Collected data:
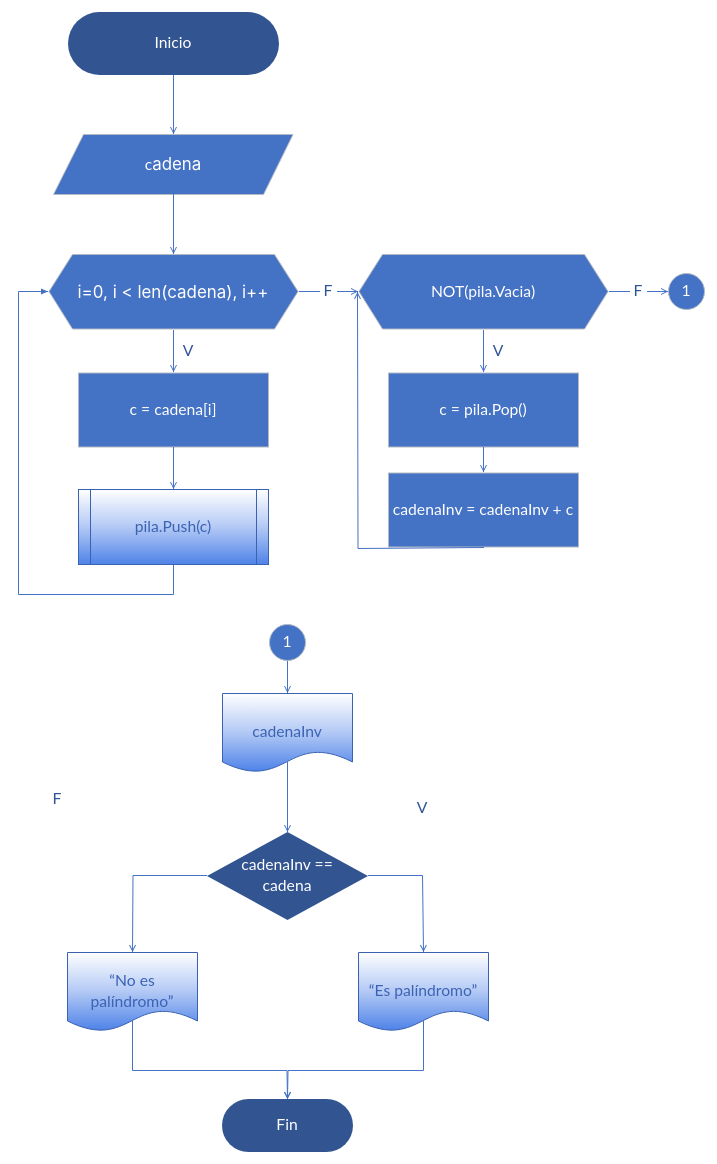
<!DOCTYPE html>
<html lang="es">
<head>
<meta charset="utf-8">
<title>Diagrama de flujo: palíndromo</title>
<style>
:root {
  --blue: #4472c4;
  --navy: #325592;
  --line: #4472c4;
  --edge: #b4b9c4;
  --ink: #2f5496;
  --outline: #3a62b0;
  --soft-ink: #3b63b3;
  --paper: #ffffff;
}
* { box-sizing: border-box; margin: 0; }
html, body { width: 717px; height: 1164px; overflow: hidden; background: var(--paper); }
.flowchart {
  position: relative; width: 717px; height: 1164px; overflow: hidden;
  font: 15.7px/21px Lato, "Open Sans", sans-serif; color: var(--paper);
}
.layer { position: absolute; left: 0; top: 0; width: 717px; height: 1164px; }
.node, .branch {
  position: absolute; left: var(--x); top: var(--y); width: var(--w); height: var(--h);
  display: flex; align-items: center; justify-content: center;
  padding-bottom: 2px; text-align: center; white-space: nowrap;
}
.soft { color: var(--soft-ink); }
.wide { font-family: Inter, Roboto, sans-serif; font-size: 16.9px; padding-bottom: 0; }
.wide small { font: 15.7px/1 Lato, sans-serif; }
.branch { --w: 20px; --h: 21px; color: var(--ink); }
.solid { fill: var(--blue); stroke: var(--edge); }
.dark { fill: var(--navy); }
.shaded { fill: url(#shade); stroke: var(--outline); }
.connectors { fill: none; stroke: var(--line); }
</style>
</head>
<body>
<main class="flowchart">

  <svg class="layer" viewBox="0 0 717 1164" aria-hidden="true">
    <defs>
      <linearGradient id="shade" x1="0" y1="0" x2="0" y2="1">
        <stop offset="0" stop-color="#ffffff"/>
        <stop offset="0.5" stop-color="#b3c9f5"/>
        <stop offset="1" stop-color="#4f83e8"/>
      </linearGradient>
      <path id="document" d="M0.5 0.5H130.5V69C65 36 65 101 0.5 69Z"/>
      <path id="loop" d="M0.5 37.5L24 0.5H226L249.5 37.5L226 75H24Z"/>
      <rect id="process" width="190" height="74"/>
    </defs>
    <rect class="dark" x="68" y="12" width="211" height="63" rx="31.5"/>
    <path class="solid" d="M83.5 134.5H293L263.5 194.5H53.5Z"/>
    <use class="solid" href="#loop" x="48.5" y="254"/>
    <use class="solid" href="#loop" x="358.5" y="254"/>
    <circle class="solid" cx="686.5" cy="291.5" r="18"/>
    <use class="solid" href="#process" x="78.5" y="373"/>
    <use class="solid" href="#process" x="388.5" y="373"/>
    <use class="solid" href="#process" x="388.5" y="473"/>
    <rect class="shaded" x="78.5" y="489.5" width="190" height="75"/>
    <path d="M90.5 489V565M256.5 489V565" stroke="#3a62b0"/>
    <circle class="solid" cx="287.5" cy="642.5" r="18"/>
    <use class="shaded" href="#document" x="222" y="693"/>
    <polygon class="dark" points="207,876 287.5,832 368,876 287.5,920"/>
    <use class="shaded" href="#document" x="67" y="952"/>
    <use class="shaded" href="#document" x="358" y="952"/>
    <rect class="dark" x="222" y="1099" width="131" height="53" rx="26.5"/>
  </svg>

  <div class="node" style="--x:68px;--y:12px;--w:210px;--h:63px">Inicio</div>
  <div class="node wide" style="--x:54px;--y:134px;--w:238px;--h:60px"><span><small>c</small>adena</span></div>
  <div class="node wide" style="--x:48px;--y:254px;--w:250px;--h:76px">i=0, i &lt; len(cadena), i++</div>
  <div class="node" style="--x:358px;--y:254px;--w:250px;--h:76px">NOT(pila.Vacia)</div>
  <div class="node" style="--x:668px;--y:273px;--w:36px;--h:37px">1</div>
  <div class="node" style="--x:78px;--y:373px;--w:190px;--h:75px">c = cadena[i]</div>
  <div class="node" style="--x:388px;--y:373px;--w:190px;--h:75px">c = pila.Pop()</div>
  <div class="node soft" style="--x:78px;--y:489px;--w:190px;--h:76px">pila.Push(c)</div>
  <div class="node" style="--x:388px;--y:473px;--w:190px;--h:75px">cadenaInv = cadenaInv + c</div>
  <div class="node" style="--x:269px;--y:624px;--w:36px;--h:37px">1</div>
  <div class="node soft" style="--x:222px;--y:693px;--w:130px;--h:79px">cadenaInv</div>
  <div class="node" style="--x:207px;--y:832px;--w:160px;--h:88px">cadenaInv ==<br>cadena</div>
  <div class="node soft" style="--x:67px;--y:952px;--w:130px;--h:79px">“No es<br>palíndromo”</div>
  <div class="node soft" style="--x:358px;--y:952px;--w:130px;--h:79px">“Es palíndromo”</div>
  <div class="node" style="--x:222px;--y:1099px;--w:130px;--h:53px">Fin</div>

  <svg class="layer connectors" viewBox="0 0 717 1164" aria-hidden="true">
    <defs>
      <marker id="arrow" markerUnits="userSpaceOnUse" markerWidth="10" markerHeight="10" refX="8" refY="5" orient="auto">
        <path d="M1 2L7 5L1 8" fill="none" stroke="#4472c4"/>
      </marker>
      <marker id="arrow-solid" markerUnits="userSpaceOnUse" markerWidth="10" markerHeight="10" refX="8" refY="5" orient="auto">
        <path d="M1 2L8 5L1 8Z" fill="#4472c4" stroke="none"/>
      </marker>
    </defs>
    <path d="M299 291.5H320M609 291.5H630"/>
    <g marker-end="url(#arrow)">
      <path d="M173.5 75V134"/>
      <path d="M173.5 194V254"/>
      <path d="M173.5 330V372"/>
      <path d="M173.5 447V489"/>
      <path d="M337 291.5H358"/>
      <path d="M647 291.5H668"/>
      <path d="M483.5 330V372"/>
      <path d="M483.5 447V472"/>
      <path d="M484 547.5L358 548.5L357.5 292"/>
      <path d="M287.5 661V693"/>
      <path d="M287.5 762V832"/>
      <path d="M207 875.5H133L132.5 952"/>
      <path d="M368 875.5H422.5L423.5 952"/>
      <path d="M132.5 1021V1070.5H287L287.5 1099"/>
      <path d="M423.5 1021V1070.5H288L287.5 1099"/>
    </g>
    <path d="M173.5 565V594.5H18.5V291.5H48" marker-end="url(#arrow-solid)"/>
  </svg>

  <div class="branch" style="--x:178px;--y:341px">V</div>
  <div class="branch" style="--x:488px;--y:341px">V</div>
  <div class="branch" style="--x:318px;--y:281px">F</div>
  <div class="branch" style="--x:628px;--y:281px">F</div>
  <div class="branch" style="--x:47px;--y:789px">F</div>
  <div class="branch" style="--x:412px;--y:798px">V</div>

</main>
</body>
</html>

- WHAT IS NEEDED:
How many lines of the data contain the word "cadenaInv"? Answer with the number alone.

- EXERCISE RESPONSE:
3